* _TASK_
How many of the lines below have the word "define" in them? The answer is that number and nothing more.

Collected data
[Start of Attachment]

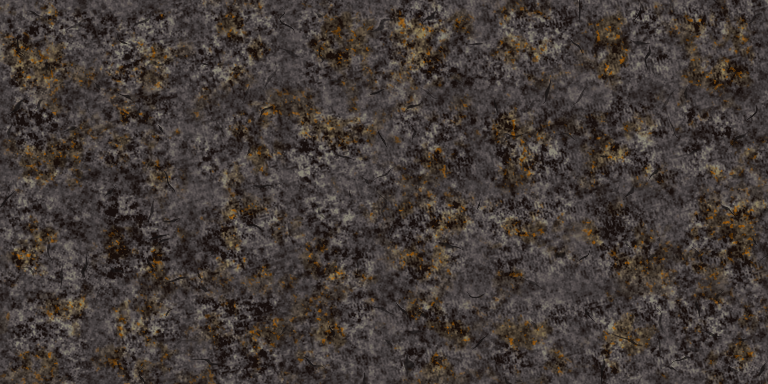
This texture is drawn by a Shadertoy shader. Its source:

```glsl
// Dark weathered rock with pale lichen grains, rust specks and short cracks.
#define SHADOW vec3(0.16, 0.133, 0.128)
#define STONE vec3(0.25, 0.23, 0.23)
#define LIGHT vec3(0.34, 0.31, 0.31)
#define PALE vec3(0.48, 0.46, 0.415)
#define RUST vec3(0.54, 0.32, 0.06)
#define BLOTCH_SCALE 12.0
#define GRAIN_SCALE 60.0
#define BLOTCH_CONTRAST 0.27
#define GRAIN_CONTRAST 0.68
#define CRACK_CELLS 12.0
#define CRACK_WIDTH 0.0042
#define SLAB_SIZE 0.25

float hash(vec2 p) {
    return fract(sin(dot(p, vec2(127.1, 311.7))) * 43758.545);
}

float noise(vec2 p) {
    vec2 i = floor(p), f = fract(p);
    f = f * f * (3.0 - 2.0 * f);
    return mix(mix(hash(i), hash(i + vec2(1, 0)), f.x),
               mix(hash(i + vec2(0, 1)), hash(i + vec2(1, 1)), f.x), f.y);
}

// Rotated octaves, normalised to 0..1; a high gain gives a crisper grain
float fbm(vec2 p, int octaves, float gain) {
    float sum = 0.0, total = 0.0, amp = 1.0;
    for (int i = 0; i < octaves; i++) {
        sum += amp * noise(p);
        total += amp;
        p = mat2(1.6, 1.2, -1.2, 1.6) * p + 17.3;
        amp *= gain;
    }
    return sum / total;
}

// Tapered, bent strokes: one possible crack per cell
float cracks(vec2 p) {
    p += 0.024 * (vec2(noise(p * 38.0), noise(p * 38.0 + 40.0)) - 0.5);
    vec2 cell = floor(p * CRACK_CELLS);
    float soft = 0.0018, ink = 0.0;
    for (int y = -1; y <= 1; y++)
    for (int x = -1; x <= 1; x++) {
        vec2 id = cell + vec2(x, y);
        vec2 centre = (id + vec2(hash(id + 3.1), hash(id + 7.7))) / CRACK_CELLS;
        float angle = 6.2832 * hash(id + 11.3);
        float len = mix(0.012, 0.038, hash(id + 19.9));
        vec2 dir = vec2(cos(angle), sin(angle)), d = p - centre;
        float along = dot(d, dir);
        float across = abs(dot(d, vec2(-dir.y, dir.x)));
        float halfWidth = CRACK_WIDTH * (1.0 - abs(along) / len);
        float strength = smoothstep(0.2, 0.9, hash(id + 23.7));
        ink = max(ink, strength * smoothstep(-soft, soft, halfWidth - across));
    }
    return ink;
}

// Stone colour along the dark-to-pale ramp
vec3 stoneColor(float tone) {
    vec3 c = mix(SHADOW, STONE, clamp((tone - 0.139) / 0.096, -0.8, 1.0));
    c = mix(c, LIGHT, clamp((tone - 0.235) / 0.085, 0.0, 1.0));
    return mix(c, PALE, clamp((tone - 0.32) / 0.14, 0.0, 1.3));
}

void mainImage(out vec4 fragColor, in vec2 fragCoord) {
    vec2 p = fragCoord / iResolution.y;

    // Faint slab grid: quieter detail along the seams
    vec2 edge = 0.5 - abs(fract(p / SLAB_SIZE) - 0.5);
    float inner = smoothstep(0.0, 0.22, min(edge.x, edge.y) + 0.1 * (noise(p * 24.0) - 0.5));

    // Broad mottling and fine grain
    float blotch = fbm(p * BLOTCH_SCALE, 4, 0.7) - 0.5;
    float grain = fbm(p * GRAIN_SCALE + 5.0, 3, 0.95) - 0.5;
    float lichen = smoothstep(0.4, 0.7, fbm(p * 15.0 + 31.0, 3, 0.6));
    float tone = 0.243 + BLOTCH_CONTRAST * blotch * mix(0.65, 1.0, inner);
    tone += GRAIN_CONTRAST * grain * mix(0.7, 1.0, inner) * (0.8 + 0.6 * lichen);

    // Rust gathers in browner patches of tiny grains
    float patchMask = smoothstep(0.48, 0.66, fbm(p * 15.0 + 71.0, 4, 0.7)) * mix(0.4, 1.0, inner);
    float speck = smoothstep(0.6, 0.78, fbm(p * 95.0 + 93.0, 2, 0.8));
    tone -= 0.02 * patchMask;
    vec3 color = stoneColor(tone);
    color *= mix(vec3(1.0), vec3(1.02, 0.94, 0.74), patchMask);
    color = mix(color, RUST * (0.85 + 1.3 * grain), 0.9 * patchMask * speck);

    // Cracks with a faint lit lip
    float crack = cracks(p);
    float lip = cracks(p + vec2(0.003, -0.005));
    color *= 1.0 + 0.12 * lip * (1.0 - crack);
    color = mix(color, SHADOW * 0.45, 0.8 * crack);

    fragColor = vec4(clamp(color, 0.0, 1.0), 1.0);
}
```
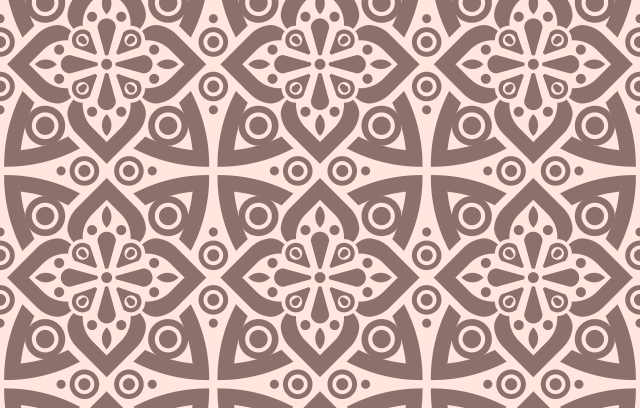
Reproduce this pattern procedurally as a WebGL 1 fragment shader.

```glsl
precision highp float;
// Two-tone mandala tiling, three tiles across. Each square tile is folded
// into one eighth by its mirror symmetry, and the motif is built there as
// a union of signed distances, with 256 units to a tile.

uniform vec2 u_resolution;

// Maximum of two distances with a rounded join.
float smoothMax(float a, float b, float k) {
    float h = max(k - abs(a - b), 0.0) / k;
    return max(a, b) + 0.25 * k * h * h;
}

// Teardrop along the x axis, from radius ra at x = a to radius rb at x = b.
float teardrop(vec2 p, float a, float b, float ra, float rb) {
    float t = clamp((p.x - a) / (b - a), 0.0, 1.0);
    return length(p - vec2(mix(a, b, t), 0.0)) - mix(ra, rb, t);
}

// Ring with a solid dot inside it.
float bullseye(vec2 p, float outer, float inner, float dotRadius) {
    float r = length(p);
    return min(max(r - outer, inner - r), r - dotRadius);
}

// Central flower: hub, four petals, four diagonal eyes, seeds.
float flower(vec2 p, vec2 diagonal) {
    float d = length(p) - 6.5;
    d = min(d, teardrop(p, 13.0, 44.0, 2.5, 11.0));

    float eye = teardrop(diagonal, 20.0, 41.0, 2.5, 12.7);
    eye = max(eye, 7.6 - length(diagonal - vec2(41.0, 0.0)));
    eye = min(eye, teardrop(diagonal, 38.5, 42.0, 3.5, 4.4));
    d = min(d, eye);

    float seed = length(vec2(p.x - 73.0, p.y + 12.0)) - 17.7;
    return min(d, min(seed, length(p - vec2(57.0, 17.5)) - 6.0));
}

// Distance to the filled outline of the large pointed petal.
float petalOutline(vec2 p) {
    return smoothMax((p.x + p.y - 119.5) * 0.7071, p.y - 47.3, 12.0);
}

// Broad petal band, cut round at the diagonal and scalloped by the eye.
float petalBand(vec2 p, vec2 diagonal, float outline) {
    float band = max(outline, -18.5 - outline);
    band = smoothMax(band, 2.0 - diagonal.y, 8.0);
    return max(band, 17.2 - length(diagonal - vec2(41.0, 0.0)));
}

// Curved corner frame, kept clear of the petal.
float cornerFrame(vec2 p, float outline) {
    float edge = length(p - vec2(-67.0, 121.0)) - 190.0;
    return max(max(edge, -19.0 - edge), 9.5 - outline);
}

float motif(vec2 p) {
    // Fold into the wedge x >= y >= 0.
    p = abs(p);
    p = vec2(max(p.x, p.y), min(p.x, p.y));
    vec2 diagonal = vec2(p.x + p.y, p.x - p.y) * 0.7071;
    float outline = petalOutline(p);

    float d = flower(p, diagonal);
    d = min(d, petalBand(p, diagonal, outline));
    d = min(d, cornerFrame(p, outline));

    // Large bullseye in the frame, small one and a dot on the tile border.
    d = min(d, bullseye(p - vec2(73.8), 24.0, 16.0, 11.0));
    d = min(d, bullseye(p - vec2(128.0, 26.7), 17.7, 11.8, 7.2));
    return min(d, length(p - vec2(128.0, 54.7)) - 5.4);
}

void main() {
    float unitsPerPixel = 768.0 / u_resolution.x;
    vec2 p = gl_FragCoord.xy * unitsPerPixel;
    vec2 tile = mod(p - vec2(0.0, 28.5), 256.0) - 128.0;

    float ink = clamp(0.5 - motif(tile) / unitsPerPixel, 0.0, 1.0);
    vec3 blush = vec3(1.0, 0.90, 0.87);
    vec3 cocoa = vec3(0.55, 0.44, 0.42);
    gl_FragColor = vec4(mix(blush, cocoa, ink), 1.0);
}
```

[End of Attachment]

* _YOUR RESPONSE_
12